-------- DATA EXCERPTS --------

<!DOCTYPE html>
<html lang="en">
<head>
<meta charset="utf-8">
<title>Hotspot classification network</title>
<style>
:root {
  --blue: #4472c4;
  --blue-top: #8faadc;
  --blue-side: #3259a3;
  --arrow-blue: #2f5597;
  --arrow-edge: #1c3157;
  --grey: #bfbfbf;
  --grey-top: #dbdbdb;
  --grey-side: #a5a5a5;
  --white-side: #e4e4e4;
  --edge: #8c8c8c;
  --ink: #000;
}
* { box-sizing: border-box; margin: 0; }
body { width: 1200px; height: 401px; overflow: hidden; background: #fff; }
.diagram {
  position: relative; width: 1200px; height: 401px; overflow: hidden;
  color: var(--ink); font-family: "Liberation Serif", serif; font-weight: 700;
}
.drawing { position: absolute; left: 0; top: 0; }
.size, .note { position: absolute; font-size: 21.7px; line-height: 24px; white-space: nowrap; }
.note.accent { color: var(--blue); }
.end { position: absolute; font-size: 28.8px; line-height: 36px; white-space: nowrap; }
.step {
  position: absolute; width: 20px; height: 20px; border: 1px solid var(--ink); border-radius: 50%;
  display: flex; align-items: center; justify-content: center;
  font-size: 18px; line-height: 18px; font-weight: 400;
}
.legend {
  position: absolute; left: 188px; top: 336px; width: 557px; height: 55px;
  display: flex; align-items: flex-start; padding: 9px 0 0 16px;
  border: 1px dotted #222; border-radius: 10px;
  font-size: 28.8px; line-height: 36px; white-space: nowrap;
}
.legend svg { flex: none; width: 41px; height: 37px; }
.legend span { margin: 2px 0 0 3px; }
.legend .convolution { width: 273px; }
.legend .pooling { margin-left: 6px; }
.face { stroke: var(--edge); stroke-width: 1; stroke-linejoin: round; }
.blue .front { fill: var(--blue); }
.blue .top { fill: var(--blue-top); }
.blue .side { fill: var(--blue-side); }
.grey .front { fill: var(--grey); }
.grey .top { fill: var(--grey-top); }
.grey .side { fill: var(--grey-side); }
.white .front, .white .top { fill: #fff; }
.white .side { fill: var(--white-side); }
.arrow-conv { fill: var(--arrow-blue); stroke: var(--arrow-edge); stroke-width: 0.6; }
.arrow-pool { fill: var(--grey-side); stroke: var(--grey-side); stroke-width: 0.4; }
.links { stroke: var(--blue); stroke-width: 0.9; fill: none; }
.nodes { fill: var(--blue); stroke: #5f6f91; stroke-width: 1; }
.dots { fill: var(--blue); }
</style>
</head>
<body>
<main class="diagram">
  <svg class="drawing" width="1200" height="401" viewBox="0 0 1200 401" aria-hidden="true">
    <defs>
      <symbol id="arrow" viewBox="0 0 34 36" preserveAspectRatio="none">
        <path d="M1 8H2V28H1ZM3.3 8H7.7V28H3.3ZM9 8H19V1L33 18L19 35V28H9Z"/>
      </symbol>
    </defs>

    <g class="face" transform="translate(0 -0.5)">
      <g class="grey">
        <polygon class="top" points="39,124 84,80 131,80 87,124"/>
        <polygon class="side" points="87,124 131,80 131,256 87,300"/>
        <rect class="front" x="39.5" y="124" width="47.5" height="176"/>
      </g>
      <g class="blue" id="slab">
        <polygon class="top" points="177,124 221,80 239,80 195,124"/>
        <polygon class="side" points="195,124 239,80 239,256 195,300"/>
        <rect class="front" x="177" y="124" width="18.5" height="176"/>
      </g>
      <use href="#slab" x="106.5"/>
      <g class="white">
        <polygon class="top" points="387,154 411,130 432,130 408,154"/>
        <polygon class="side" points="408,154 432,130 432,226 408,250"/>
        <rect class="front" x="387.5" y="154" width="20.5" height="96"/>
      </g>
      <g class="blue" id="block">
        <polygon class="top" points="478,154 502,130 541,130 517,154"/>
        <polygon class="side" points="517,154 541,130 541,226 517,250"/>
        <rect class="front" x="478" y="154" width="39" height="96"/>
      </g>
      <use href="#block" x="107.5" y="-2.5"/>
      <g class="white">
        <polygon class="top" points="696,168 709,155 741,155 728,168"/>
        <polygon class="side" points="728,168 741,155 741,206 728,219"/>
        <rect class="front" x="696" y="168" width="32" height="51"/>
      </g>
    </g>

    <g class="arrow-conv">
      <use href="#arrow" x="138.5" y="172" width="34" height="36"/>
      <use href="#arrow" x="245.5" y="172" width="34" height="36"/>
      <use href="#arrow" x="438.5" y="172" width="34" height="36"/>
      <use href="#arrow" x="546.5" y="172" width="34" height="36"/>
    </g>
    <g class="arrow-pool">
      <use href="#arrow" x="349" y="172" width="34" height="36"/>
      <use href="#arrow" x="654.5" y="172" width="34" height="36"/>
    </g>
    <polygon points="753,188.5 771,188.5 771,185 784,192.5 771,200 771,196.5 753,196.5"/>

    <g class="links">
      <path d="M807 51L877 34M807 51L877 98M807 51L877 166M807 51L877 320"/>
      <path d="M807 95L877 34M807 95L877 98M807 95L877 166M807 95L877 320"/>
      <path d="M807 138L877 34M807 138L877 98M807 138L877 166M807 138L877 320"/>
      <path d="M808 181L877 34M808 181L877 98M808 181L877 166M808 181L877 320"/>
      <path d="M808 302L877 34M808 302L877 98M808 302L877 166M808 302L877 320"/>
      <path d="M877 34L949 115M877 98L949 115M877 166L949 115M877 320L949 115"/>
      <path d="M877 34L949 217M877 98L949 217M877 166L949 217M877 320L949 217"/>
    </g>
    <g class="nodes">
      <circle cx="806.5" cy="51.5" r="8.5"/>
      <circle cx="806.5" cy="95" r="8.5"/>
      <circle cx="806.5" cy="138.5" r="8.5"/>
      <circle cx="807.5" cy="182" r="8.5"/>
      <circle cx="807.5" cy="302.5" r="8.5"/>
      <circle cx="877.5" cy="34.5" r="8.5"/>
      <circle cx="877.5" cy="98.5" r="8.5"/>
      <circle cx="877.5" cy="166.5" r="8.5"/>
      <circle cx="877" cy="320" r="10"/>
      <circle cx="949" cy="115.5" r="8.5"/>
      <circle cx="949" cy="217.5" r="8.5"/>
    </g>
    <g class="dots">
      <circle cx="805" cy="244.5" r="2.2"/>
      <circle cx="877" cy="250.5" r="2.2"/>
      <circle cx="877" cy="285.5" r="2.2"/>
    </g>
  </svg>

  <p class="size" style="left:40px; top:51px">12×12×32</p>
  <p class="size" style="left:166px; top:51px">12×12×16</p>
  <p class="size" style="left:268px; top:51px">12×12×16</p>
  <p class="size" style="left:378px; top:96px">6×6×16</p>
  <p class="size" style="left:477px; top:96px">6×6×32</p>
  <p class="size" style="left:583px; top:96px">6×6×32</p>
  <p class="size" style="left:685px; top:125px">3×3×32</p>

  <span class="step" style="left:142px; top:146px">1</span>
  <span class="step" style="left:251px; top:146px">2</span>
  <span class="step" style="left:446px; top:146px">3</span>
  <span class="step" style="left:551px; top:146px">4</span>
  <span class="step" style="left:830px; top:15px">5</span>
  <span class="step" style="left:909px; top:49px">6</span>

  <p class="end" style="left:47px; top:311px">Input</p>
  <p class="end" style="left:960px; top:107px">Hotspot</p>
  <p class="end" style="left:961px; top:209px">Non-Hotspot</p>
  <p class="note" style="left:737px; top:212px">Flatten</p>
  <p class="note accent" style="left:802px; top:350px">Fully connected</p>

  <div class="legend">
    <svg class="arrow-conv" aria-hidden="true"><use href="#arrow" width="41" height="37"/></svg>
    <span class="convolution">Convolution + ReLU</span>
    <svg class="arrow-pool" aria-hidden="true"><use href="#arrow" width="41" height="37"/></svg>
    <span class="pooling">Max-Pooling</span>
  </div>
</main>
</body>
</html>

--------

▶ [TASK REQUIREMENTS]:
From the listing above, return each line with the word "polygon".

▶ [RESPONSE TO THE TASK]:
        <polygon class="top" points="39,124 84,80 131,80 87,124"/>
        <polygon class="side" points="87,124 131,80 131,256 87,300"/>
        <polygon class="top" points="177,124 221,80 239,80 195,124"/>
        <polygon class="side" points="195,124 239,80 239,256 195,300"/>
        <polygon class="top" points="387,154 411,130 432,130 408,154"/>
        <polygon class="side" points="408,154 432,130 432,226 408,250"/>
        <polygon class="top" points="478,154 502,130 541,130 517,154"/>
        <polygon class="side" points="517,154 541,130 541,226 517,250"/>
        <polygon class="top" points="696,168 709,155 741,155 728,168"/>
        <polygon class="side" points="728,168 741,155 741,206 728,219"/>
    <polygon points="753,188.5 771,188.5 771,185 784,192.5 771,200 771,196.5 753,196.5"/>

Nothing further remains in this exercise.